> _Exercise materials_
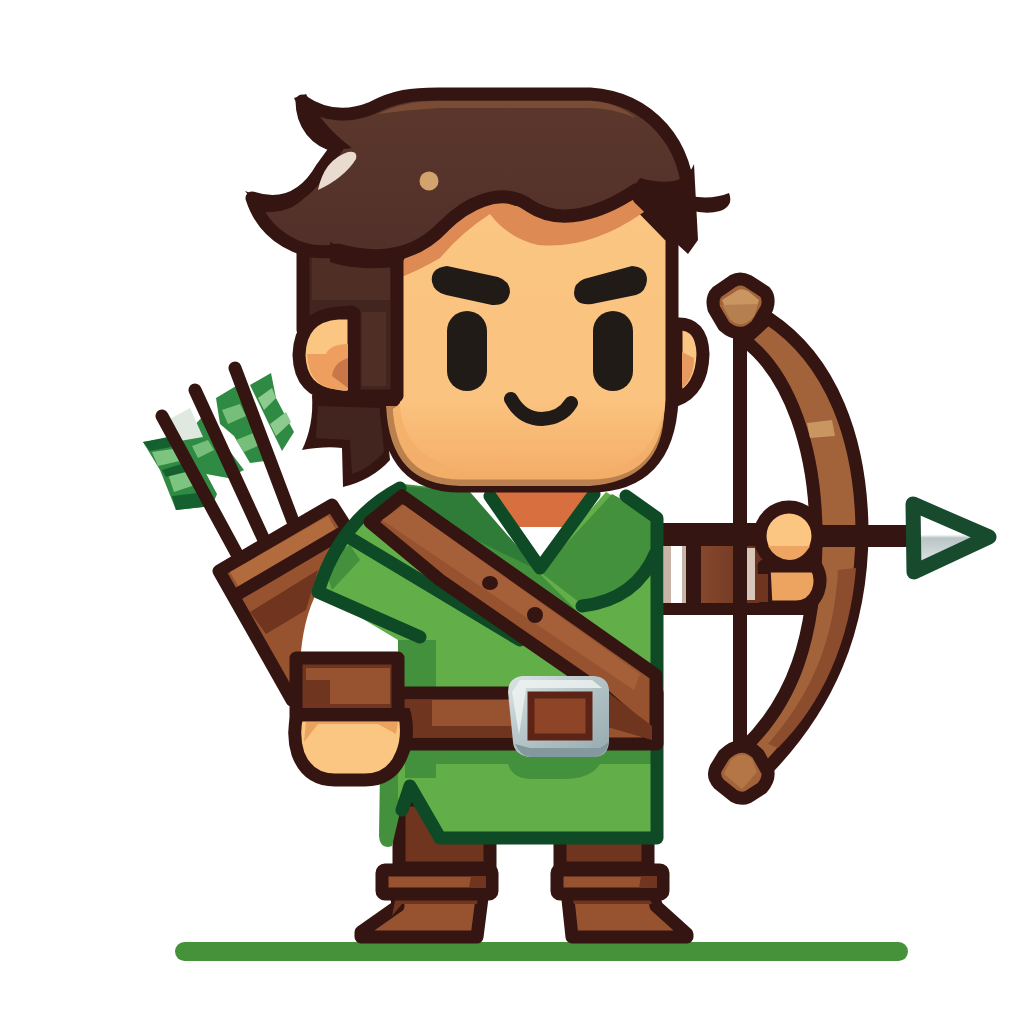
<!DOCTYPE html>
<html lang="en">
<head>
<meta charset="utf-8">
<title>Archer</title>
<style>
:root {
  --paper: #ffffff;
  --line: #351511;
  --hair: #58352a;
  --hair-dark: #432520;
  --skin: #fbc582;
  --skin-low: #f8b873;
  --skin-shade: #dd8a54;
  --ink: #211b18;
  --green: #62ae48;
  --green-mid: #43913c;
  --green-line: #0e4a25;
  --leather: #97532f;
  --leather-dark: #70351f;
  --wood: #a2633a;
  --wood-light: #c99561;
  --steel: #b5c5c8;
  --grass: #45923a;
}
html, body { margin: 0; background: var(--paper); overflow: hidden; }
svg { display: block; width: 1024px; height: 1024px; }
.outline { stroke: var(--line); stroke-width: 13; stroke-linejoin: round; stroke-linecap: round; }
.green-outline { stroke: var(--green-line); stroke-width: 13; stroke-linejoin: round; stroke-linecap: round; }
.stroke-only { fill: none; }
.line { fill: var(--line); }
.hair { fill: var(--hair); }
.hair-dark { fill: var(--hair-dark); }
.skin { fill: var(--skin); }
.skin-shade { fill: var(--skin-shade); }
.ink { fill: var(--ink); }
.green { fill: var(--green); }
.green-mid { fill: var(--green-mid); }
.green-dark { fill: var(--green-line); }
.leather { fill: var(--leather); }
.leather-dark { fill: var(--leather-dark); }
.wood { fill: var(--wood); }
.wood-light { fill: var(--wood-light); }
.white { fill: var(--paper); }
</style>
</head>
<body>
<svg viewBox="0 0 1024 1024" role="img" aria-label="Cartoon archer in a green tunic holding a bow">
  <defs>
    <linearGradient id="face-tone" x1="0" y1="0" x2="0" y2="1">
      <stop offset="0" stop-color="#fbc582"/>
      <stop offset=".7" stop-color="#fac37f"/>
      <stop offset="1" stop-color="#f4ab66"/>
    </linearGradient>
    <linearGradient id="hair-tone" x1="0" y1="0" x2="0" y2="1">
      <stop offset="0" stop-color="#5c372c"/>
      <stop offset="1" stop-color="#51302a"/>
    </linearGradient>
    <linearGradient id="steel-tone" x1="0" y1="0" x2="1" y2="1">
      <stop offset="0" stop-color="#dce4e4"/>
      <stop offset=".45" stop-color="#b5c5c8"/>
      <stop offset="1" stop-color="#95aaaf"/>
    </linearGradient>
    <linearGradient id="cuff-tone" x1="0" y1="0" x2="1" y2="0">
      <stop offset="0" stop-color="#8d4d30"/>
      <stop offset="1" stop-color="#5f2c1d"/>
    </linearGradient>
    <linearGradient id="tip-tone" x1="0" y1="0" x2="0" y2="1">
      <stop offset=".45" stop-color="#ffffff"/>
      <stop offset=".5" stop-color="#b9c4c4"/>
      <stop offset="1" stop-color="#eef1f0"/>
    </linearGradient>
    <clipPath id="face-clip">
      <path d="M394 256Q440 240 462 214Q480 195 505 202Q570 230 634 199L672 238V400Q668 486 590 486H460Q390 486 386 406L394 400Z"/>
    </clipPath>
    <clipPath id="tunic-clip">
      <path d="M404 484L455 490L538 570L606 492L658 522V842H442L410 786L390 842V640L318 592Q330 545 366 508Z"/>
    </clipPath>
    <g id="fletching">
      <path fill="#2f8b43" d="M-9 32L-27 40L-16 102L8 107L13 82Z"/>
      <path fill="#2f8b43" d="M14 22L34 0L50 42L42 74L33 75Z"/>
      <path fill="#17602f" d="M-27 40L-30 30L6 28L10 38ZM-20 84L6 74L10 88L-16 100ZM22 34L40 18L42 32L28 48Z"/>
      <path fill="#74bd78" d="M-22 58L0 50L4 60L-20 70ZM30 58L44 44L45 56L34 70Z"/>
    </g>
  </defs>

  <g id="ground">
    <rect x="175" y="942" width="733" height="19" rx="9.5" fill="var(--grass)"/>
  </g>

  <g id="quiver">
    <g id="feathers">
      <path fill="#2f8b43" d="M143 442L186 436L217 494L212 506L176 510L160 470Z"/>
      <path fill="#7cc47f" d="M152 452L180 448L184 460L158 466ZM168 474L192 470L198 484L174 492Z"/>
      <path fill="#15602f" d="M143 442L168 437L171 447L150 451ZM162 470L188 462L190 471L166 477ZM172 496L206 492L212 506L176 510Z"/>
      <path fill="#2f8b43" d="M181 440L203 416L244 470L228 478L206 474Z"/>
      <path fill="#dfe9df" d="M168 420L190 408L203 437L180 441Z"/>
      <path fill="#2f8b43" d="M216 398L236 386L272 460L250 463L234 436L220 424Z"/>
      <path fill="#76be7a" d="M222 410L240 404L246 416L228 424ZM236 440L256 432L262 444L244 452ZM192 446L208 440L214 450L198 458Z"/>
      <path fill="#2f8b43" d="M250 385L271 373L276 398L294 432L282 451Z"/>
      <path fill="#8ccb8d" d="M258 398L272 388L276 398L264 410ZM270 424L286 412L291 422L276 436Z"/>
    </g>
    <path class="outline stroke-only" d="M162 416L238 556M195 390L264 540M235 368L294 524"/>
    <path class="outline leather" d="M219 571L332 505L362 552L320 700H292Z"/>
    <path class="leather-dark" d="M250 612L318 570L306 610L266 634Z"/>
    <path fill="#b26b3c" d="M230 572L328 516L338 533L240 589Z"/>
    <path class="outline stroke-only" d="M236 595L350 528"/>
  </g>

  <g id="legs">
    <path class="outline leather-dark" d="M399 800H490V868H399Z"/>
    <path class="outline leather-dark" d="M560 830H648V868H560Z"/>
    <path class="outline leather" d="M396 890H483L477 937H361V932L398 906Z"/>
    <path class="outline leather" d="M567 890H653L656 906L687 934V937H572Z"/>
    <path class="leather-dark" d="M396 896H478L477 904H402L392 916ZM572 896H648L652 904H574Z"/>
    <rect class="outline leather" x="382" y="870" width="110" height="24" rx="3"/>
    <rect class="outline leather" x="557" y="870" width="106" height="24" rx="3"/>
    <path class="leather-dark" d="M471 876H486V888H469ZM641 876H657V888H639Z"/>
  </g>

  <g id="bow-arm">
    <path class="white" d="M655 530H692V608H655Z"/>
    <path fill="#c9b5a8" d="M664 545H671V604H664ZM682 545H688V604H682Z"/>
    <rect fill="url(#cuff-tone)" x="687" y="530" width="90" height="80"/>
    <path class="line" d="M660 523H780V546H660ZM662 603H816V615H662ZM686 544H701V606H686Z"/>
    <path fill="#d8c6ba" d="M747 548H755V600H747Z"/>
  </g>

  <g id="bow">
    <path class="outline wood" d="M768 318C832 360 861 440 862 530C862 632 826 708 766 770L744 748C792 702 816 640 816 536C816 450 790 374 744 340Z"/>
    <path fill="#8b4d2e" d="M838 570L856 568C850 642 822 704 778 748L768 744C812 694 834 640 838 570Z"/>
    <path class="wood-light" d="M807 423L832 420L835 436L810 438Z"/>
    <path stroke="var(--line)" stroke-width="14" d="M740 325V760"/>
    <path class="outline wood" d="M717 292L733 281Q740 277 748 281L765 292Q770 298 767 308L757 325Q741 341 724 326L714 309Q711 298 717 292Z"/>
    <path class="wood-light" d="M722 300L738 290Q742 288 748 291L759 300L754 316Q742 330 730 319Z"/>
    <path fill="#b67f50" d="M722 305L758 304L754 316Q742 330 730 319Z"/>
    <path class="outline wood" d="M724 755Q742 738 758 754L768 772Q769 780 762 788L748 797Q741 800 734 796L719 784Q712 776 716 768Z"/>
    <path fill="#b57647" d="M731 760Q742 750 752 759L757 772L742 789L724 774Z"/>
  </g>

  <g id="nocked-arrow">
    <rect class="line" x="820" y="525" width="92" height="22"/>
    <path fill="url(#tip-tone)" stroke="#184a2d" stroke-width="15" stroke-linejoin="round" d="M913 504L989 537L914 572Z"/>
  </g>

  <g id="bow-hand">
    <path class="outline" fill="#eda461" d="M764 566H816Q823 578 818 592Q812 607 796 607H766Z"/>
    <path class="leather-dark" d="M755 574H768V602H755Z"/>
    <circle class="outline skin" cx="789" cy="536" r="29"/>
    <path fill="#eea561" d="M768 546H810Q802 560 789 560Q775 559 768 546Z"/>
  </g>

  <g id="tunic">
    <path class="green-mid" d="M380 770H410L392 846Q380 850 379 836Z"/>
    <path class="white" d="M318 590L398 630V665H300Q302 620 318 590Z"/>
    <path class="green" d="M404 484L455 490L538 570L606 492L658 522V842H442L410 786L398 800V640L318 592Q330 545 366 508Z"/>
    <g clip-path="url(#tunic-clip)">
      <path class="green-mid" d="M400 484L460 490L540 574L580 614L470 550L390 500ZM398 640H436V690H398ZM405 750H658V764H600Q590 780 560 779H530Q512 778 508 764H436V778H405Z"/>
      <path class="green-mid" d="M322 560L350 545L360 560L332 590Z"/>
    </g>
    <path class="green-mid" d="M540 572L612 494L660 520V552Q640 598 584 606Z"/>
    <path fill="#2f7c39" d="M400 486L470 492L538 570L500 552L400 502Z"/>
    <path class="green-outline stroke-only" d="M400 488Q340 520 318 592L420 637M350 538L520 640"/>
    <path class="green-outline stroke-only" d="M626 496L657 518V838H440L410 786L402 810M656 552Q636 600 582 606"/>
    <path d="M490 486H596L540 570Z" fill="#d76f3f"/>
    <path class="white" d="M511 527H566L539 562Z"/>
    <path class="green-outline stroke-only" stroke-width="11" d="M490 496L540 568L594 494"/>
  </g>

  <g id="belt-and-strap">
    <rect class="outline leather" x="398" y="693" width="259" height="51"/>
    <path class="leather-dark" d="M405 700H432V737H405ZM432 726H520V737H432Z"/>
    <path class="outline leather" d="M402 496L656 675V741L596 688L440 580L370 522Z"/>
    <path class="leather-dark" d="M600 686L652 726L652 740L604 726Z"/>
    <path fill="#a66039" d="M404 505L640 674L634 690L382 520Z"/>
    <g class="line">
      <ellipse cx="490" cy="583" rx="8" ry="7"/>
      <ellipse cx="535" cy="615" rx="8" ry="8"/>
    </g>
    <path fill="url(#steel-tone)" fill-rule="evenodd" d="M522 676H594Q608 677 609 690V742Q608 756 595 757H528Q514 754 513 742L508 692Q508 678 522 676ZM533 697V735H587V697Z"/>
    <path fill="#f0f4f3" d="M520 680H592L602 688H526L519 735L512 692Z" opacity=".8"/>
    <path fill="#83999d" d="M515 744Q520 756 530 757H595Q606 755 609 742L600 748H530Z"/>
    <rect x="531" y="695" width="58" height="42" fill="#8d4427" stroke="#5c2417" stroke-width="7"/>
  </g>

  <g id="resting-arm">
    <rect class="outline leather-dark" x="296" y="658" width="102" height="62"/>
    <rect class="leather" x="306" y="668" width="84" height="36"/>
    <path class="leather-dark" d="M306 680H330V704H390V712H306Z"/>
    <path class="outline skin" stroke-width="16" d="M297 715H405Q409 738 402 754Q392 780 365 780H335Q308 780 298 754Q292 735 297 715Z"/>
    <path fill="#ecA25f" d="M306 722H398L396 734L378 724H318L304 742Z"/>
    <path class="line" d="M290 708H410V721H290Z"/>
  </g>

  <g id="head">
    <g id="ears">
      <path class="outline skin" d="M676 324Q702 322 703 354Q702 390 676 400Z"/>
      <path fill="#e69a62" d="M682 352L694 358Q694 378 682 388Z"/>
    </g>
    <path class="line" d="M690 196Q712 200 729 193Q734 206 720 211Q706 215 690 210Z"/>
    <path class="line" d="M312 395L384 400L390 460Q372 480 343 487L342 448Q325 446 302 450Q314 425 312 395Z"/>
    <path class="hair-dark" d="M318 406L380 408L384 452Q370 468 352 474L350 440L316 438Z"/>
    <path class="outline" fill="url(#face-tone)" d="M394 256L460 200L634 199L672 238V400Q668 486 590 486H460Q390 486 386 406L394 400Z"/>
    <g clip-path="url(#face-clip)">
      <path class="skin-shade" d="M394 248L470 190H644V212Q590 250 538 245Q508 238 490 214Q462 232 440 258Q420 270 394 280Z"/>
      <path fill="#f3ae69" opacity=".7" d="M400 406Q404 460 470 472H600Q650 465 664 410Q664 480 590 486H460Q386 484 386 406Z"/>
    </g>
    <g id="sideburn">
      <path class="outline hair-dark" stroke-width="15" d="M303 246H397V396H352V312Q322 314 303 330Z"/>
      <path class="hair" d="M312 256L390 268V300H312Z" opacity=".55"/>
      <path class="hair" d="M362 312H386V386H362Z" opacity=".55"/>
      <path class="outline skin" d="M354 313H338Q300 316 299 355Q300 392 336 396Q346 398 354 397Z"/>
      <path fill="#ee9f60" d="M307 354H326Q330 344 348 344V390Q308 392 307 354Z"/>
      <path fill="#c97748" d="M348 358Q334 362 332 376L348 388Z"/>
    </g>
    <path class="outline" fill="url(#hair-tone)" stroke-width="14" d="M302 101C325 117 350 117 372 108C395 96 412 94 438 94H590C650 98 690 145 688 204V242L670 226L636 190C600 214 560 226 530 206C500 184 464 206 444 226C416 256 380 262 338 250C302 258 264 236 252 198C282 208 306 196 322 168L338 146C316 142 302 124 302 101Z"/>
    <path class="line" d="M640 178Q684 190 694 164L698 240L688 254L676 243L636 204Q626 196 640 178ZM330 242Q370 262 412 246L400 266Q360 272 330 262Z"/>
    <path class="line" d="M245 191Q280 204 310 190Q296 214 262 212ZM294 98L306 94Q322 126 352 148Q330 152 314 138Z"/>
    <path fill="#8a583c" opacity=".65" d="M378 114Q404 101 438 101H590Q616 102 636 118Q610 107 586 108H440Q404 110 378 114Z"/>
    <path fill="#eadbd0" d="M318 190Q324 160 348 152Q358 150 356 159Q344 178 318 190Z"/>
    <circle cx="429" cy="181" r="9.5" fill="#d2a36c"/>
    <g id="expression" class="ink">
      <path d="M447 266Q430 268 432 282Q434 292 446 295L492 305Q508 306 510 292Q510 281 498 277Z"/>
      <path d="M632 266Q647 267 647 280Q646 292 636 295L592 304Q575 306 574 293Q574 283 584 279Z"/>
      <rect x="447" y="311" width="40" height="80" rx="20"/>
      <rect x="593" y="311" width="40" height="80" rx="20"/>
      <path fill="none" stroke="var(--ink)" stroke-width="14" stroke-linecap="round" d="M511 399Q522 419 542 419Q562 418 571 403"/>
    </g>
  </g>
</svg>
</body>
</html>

> _Task requirements_
Above are the records. Print exactly, and only, the lines from the line with "--green-line: #0e4a25;" to the line with "0; background: var(--paper);", both inclusive.

> _Solution to the problem_
  --green-line: #0e4a25;
  --leather: #97532f;
  --leather-dark: #70351f;
  --wood: #a2633a;
  --wood-light: #c99561;
  --steel: #b5c5c8;
  --grass: #45923a;
}
html, body { margin: 0; background: var(--paper); overflow: hidden; }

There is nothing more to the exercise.